Bookkeeping is not one of the most exciting tasks. When I started my own business, a lot of people gave me the advice to just collect the bills and have everything done by an accountant. It sounded really tempting – I would not have to bother with boring stuff and could focus on the product.
However, for two reasons I decided not to do it. The first and obvious one was capital: I have a backround in business and finance, why should I waste money by outsourcing it to someone else? Secondly, I want to be in control of my business. This means knowing my numbers. I want to know how much I spend on what. If I just send the bills to somebody else it might be really tough to understand the numbers: Where did they book all the amounts? How do the numbers add up? Is anything missing? I knew that outsourcing would mean checking the numbers anyways. Therefore, I decided to do it myself first before handing it to a professional accountant/auditor.
When I started, I made the mistake of collecting all my bills in a shoe box. After more than six months, the invoices had piled up and I finally stopped procrastinating. I spent over three full days catching up on all the bills, making a spreadsheet and filing the documents. After that experience, I made a promise to myself that I would get more organised.
I have a system of four steps which I repeat every month:
Firstly, I file all the bills in monthly folders on my laptop – which means downloading electronic invoices and scanning paper ones.
Secondly, I keep a hardcopy of all the documents which has the same monthly structure.

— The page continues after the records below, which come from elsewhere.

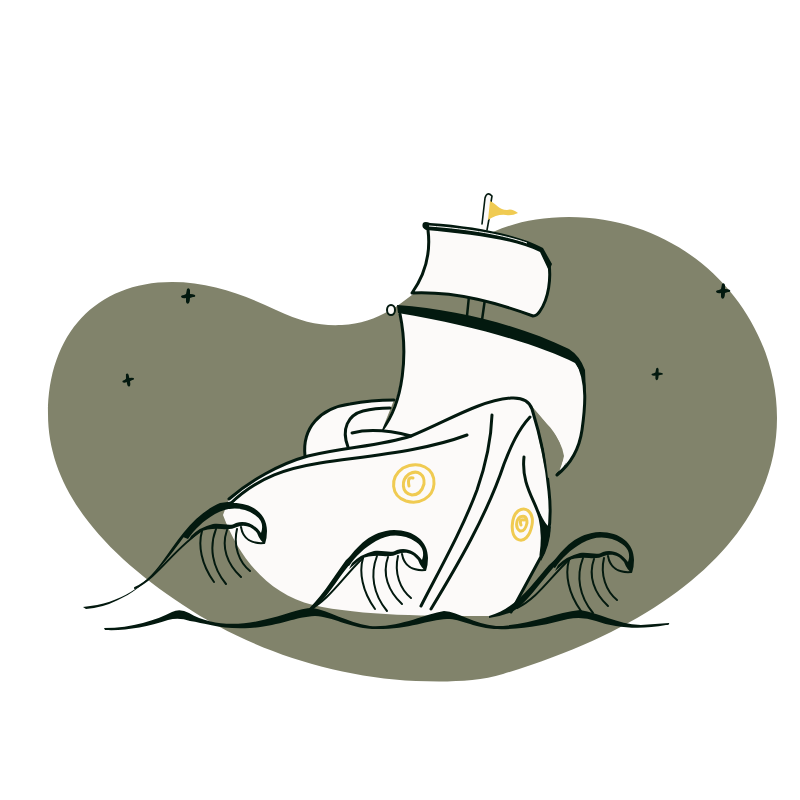
<!DOCTYPE html>
<html lang="en">
<head>
<meta charset="utf-8">
<title>Sailing ship on the waves</title>
<style>
:root { --paper: #ffffff; --sail: #fcfaf9; --olive: #81836b; --ink: #03190f; --gold: #f0cb52; }
html, body { margin: 0; background: var(--paper); overflow: hidden; }
svg { display: block; width: 800px; height: 800px; }
.backdrop { fill: var(--olive); }
.body { fill: var(--sail); }
.line { fill: none; stroke: var(--ink); stroke-width: 3; stroke-linecap: round; stroke-linejoin: round; }
.thin { stroke-width: 2; }
.ink { fill: var(--ink); }
.gold { fill: var(--gold); }
.ring { fill: none; stroke: var(--gold); stroke-width: 3; stroke-linecap: round; }
</style>
</head>
<body>
<svg viewBox="0 0 800 800" role="img" aria-label="A sailing ship riding the waves before an olive shape with stars">
  <defs>
    <path id="star" class="ink" d="M-1 -7Q1 -9 2 -6L2 -2Q5 -2 7 -1Q8 1 5 1L2 2Q2 5 1 7Q-1 9 -2 6L-2 2Q-5 3 -7 1Q-7 -1 -4 -1L-2 -2Z"/>
    <g id="crest">
      <path class="ink" d="M344 564C358 545 371 531 394 530C414 530 428 541 428 558Q428 565 426 571Q421 568 418 560C413 553 405 551 398 554Q392 557 383 556Q370 555 361 559L349 569L352 563Q361 554 374 551C385 550 391 554 397 550C405 547 415 550 422 560Q426 549 416 542C403 533 388 534 376 541C364 548 356 556 349 566Z"/>
      <path class="line thin" d="M363 558C359 572 362 591 375 609M377 556C370 574 373 594 387 611M388 557C382 574 388 591 402 604M398 556C394 573 400 589 411 598M402 554C404 566 413 571 425 570"/>
    </g>
  </defs>

  <path id="backdrop" class="backdrop" d="M172 282C211 282 244 295 276 310C302 322 319 326 342 325C378 323 404 304 433 276C463 246 500 217 569 217C690 217 777 314 777 418C777 530 677 622 503 674C477 682 445 682 416 681C330 677 247 648 183 605C104 553 48 490 48 414C48 334 96 282 172 282Z"/>

  <g id="stars">
    <use href="#star" x="188" y="296"/>
    <use href="#star" transform="translate(128 380) rotate(-12) scale(.85)"/>
    <use href="#star" x="723" y="291"/>
    <use href="#star" transform="translate(657 374) scale(.8)"/>
  </g>

  <g id="mast">
    <path class="body" d="M485 197Q488 191 492 196L487 230H481Z"/>
    <path class="line thin" style="stroke-width:1.6" d="M482 224L485 198Q487 191 492 196L491 202M489 219L487 230"/>
    <path class="gold" d="M490 201C497 204 499 210 507 210Q512 208 518 213Q512 216 506 215Q497 214 488 220Z"/>
    <path class="line" style="stroke-width:2.5" d="M469 296L467 316M485 299L482 320"/>
  </g>

  <g id="top-sail">
    <path class="body" d="M424 225C465 231 512 236 542 249Q550 259 550 272Q550 302 536 316C501 303 459 292 412 293C424 274 432 249 424 225Z"/>
    <path class="line" d="M428 230C431 254 424 276 412 293C458 291 500 304 533 316Q537 316 540 311C549 298 551 278 549 264"/>
    <path class="ink" d="M423 223Q425 221 430 223C475 226 520 235 543 248L552 264L549 271L540 252C513 239 470 234 426 230Q421 228 423 223Z"/>
    <path d="M429 226C470 229 504 235 527 243" fill="none" stroke="var(--sail)" stroke-width="1"/>
  </g>

  <g id="main-sail">
    <path class="body" d="M398 310C450 318 515 332 577 359C587 375 586 410 581 436Q576 460 557 475C568 459 561 438 547 424L530 404L500 405L415 436L381 430C402 402 409 353 398 310Z"/>
    <path class="line" d="M400 314C408 353 404 402 382 430M577 362C588 381 585 409 582 430Q578 458 557 475"/>
    <path class="ink" d="M397 305C461 310 521 326 569 349Q580 356 585 370L586 394Q583 373 575 363C541 346 481 327 398 313ZM555 474Q566 467 567 459Q565 470 557 476Z"/>
    <ellipse class="body" cx="391" cy="310" rx="4" ry="5" stroke="var(--ink)" stroke-width="2"/>
  </g>

  <g id="hull">
    <path class="body" d="M305 456C303 429 317 409 349 404L394 400L382 430L411 435C447 420 480 401 511 398Q529 397 533 411L548 483L551 528L541 557L512 612L493 616C430 616 361 616 313 605C268 594 239 558 223 515L229 499C242 487 265 470 305 456Z"/>
    <path class="line" d="M305 456C302 428 320 408 350 404Q371 400 394 400M348 447C341 429 348 415 363 411Q375 408 390 408M352 433Q376 427 411 436"/>
    <path class="line" d="M229 499C250 481 279 464 308 456C345 447 381 446 411 436C448 421 478 401 511 398Q528 397 532 409C540 435 547 468 549 491Q553 528 543 553L511 612"/>
    <path class="line" d="M230 504C259 476 289 468 320 463C375 455 424 451 467 435"/>
    <path class="line" d="M492 415C491 443 485 467 477 490C462 530 441 567 421 606M530 417C518 430 511 446 504 464C487 515 457 566 431 609"/>
    <path class="line" d="M524 457C521 484 535 500 540 518Q544 534 541 555"/>
    <path class="ink" d="M539 511Q548 530 551 526Q550 546 541 561Q542 534 539 511Z"/>
    <path class="backdrop" d="M537 413L549 427Q562 442 564 456Q562 467 555 475L548 478Q544 442 537 413Z"/>
  </g>

  <g id="portholes">
    <path class="ring" d="M403 468C419 460 435 468 434 484C433 498 419 505 406 501C391 496 389 478 403 468ZM409 474C418 469 425 475 424 484Q421 495 412 495C401 493 401 480 409 474ZM409 486Q407 476 413 478"/>
    <path class="ring" d="M518 511C527 505 534 514 532 525C530 536 524 543 517 539C510 534 511 517 518 511ZM520 517Q527 514 527 523Q525 532 520 531C515 528 516 520 520 517ZM521 525Q519 519 524 520"/>
  </g>

  <g id="waves">
    <use href="#crest" x="-161" y="-27"/>
    <use href="#crest"/>
    <use href="#crest" x="206" y="2"/>
    <path class="ink" d="M83 607C123 603 144 586 162 562C178 540 194 514 220 503L235 501L225 508C206 510 195 523 183 538C165 563 145 588 118 600Q102 608 86 609Z"/>
    <path class="line thin" d="M135 588C158 577 174 549 201 531"/>
    <path class="ink" d="M303 614C320 600 332 579 346 560L354 553L350 564C337 579 326 601 309 612Z"/>
    <path class="line thin" d="M309 610C330 599 342 578 363 558"/>
    <path class="ink" d="M489 616C517 608 533 583 549 565L559 556L553 568C539 584 526 604 512 612Q502 616 489 618Z"/>
    <path class="line thin" d="M517 608C538 598 551 576 570 559"/>
    <path class="ink" d="M104 628C133 628 156 620 172 612Q180 608 189 613C211 626 238 626 263 620C283 616 299 608 313 608C330 611 346 622 370 626C399 628 425 614 444 611C459 612 474 624 496 626C526 626 554 613 580 610C600 613 616 624 641 625L669 623Q670 625 666 625C640 630 616 628 596 621Q582 616 568 619C545 625 522 630 494 629C471 627 462 619 447 619C427 620 408 630 372 629C347 627 334 617 315 616C295 617 279 626 250 628C222 630 205 623 190 621Q179 617 168 620C147 627 125 631 105 630Z"/>
  </g>
</svg>
</body>
</html>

I am really bad at checking documents on a screen and need to print them. But if you want a more eco-friendly approach, you can stick to the electronic version and only file the invoices you received as hardcopies.
Thirdly, I make a spreadsheet for the expenses with individual tabs for each month. This makes it easier for external accountants/auditors to check your documentation. Every invoice in my folders is documented with the amount, use, date, payment method (ie. direct transfers, cash, credit/debit cards). I give every invoice a consecutive number in the spreadsheet and use that number in my electronic/hardcopy files. The files are then arranged according to the numbers (this makes it easier for you and external accountants/auditors to find the respective documentation). I also try to group the expenses into categories such as IT, Marketing or Product Development. All the monthly tabs then tie up in the first sheet.

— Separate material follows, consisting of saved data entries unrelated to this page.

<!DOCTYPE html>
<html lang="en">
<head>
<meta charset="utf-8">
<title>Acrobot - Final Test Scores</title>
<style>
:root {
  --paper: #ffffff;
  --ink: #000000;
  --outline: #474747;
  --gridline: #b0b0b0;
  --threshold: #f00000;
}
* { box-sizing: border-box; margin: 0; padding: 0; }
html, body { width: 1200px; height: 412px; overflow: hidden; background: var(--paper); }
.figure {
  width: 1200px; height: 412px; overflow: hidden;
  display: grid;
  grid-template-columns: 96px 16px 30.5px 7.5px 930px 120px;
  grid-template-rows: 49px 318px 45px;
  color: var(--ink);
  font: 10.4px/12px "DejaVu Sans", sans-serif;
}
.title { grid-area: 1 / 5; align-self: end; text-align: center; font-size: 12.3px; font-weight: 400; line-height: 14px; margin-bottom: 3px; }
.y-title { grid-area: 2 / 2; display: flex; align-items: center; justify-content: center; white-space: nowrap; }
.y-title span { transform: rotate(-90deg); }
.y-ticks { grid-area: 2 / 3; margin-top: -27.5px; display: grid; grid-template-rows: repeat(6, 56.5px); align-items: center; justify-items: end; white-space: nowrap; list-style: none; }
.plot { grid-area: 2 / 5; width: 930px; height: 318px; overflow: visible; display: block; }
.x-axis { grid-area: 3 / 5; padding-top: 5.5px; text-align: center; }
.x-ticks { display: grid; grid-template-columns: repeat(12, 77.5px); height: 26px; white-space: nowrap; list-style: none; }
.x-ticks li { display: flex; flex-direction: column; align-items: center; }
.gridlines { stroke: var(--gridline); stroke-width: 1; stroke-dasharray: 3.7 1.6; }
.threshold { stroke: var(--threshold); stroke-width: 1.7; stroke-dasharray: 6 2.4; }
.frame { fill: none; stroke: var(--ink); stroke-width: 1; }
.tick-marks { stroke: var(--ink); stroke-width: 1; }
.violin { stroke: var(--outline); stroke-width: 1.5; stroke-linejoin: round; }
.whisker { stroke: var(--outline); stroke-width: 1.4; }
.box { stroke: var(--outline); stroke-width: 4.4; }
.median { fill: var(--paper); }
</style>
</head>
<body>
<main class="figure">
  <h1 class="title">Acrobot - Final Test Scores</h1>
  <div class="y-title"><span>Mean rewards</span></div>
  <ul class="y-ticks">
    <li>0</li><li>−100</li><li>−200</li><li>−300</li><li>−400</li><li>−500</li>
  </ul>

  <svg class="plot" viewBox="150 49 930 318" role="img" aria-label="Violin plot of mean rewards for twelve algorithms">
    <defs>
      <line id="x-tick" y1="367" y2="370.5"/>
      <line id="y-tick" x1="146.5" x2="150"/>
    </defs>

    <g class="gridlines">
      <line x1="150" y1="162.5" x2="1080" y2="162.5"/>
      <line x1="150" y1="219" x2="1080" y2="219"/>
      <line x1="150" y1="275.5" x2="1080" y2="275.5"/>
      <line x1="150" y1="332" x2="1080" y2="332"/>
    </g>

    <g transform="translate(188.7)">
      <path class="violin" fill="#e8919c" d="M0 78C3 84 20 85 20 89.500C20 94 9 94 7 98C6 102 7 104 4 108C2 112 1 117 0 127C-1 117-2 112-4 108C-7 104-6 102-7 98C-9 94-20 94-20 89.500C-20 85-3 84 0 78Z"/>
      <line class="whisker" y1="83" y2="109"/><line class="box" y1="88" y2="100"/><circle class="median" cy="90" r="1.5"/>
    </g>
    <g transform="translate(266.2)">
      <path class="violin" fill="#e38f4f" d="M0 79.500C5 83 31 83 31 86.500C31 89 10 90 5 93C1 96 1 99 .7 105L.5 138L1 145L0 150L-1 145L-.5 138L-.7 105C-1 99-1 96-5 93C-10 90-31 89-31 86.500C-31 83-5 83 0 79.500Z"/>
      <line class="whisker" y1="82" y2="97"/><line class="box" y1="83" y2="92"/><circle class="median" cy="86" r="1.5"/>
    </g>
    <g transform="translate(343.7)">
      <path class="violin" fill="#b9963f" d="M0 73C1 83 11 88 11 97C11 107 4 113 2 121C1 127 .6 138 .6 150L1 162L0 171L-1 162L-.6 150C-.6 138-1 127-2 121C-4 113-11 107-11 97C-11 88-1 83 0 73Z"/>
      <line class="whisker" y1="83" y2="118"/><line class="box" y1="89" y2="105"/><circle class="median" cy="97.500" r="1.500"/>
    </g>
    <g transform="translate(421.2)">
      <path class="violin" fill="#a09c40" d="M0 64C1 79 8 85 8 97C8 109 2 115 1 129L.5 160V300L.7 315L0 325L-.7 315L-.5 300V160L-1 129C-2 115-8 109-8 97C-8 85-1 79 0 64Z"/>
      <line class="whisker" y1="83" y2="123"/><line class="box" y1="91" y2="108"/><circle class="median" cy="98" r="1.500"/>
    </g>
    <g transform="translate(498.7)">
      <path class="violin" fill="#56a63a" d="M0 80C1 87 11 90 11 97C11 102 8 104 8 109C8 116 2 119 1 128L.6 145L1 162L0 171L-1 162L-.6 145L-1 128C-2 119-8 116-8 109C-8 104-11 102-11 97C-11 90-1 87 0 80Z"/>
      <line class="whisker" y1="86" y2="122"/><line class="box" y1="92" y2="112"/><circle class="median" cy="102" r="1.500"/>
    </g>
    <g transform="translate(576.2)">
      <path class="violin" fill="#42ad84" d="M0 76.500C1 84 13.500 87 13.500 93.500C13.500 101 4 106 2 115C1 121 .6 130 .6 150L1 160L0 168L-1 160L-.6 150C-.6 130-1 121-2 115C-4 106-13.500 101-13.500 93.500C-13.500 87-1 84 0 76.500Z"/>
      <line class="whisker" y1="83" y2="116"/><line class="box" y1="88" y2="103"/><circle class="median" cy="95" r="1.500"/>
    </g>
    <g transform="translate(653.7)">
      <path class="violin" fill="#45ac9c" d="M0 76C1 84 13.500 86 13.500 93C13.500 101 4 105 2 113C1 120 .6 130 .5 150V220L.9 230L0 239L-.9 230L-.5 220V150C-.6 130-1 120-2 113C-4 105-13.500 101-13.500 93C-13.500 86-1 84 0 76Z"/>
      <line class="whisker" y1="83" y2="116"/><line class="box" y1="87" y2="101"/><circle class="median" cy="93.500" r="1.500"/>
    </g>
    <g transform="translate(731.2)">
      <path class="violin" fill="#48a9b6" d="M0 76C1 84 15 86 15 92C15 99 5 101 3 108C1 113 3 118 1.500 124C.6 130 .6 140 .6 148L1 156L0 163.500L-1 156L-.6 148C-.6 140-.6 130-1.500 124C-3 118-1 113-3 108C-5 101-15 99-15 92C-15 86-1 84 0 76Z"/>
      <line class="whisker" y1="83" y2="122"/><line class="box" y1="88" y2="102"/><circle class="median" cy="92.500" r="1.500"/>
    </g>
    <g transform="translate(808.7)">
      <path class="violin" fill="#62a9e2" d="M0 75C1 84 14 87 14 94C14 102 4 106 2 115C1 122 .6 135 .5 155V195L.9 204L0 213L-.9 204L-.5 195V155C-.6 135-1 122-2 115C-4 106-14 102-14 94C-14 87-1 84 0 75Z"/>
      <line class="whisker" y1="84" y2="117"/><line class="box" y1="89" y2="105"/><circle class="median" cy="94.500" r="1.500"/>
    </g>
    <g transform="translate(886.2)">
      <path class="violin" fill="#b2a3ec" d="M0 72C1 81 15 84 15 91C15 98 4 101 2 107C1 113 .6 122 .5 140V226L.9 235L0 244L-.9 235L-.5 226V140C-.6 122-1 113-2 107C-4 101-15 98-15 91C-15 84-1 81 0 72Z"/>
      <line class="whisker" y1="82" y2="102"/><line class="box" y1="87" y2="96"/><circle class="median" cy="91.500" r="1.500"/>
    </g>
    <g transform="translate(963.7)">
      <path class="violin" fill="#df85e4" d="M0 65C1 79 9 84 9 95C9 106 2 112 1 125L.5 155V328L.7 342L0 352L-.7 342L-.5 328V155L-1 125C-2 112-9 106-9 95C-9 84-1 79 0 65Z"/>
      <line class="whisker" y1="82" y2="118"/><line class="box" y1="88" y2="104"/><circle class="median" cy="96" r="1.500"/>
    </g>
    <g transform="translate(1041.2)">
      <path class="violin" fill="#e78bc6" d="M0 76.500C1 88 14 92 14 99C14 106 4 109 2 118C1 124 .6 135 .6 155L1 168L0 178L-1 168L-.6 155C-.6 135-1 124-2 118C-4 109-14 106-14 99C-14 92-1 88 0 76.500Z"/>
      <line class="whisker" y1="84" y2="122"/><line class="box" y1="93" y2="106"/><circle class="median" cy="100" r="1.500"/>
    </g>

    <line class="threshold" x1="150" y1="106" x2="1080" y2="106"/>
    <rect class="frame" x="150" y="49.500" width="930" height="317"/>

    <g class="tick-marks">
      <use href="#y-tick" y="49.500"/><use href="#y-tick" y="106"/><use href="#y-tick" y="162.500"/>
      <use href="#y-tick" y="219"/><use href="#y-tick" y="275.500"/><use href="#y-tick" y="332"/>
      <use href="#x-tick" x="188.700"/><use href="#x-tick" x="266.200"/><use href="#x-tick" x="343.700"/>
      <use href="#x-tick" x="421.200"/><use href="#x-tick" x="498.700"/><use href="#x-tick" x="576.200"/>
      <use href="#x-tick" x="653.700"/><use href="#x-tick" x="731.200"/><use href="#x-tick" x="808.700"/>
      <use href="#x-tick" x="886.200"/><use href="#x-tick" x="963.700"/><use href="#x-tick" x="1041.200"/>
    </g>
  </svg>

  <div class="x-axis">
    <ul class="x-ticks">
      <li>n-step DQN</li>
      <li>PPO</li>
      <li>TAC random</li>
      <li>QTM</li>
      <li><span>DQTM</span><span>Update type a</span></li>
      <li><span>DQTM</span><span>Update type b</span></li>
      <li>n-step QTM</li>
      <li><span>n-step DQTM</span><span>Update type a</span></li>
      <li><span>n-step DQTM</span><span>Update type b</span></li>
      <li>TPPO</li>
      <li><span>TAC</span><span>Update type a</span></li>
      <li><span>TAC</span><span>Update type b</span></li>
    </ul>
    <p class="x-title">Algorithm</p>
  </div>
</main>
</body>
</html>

Lastly, I go through all my bank balances and credit card summaries and mark the booked expenses. I also save copies of them in my folder structures electronically and as hard copies.
Regarding the income, I use the same method and link the expense and income spreadsheets. I then can send it over to professional accountants/auditors. This preparation makes it easy for them to work with you but also easy for you to communicate successfully with them.
At first sight, this task may seem daunting. It looks like a lot of work. And believe me, if you have invoices piled up for months it really is. However, if you are disciplined and dedicate a (half-)day per month, depending on the amount of expenses, it is a really efficient method. Also, it is no rocket science.
The biggest advantage is that you will know all your numbers really well because you check the invoices, document the amounts in the spreadsheets and cross-check them with your bank/credit card statements. I remember the numbers really well by doing this. If I receive spreadsheets from other people, it takes much longer to remember all the numbers.
And as I mentioned in my article “Cracking the Numbers You Need for Your Business”, you need to not only get your numbers right but also know them. I stay updated with my numbers regularly because otherwise I cannot make the right decisions for my business.
Now you do not have any excuse to procrastinate. Go get it done! Then you can focus on the more exciting stuff! 🙂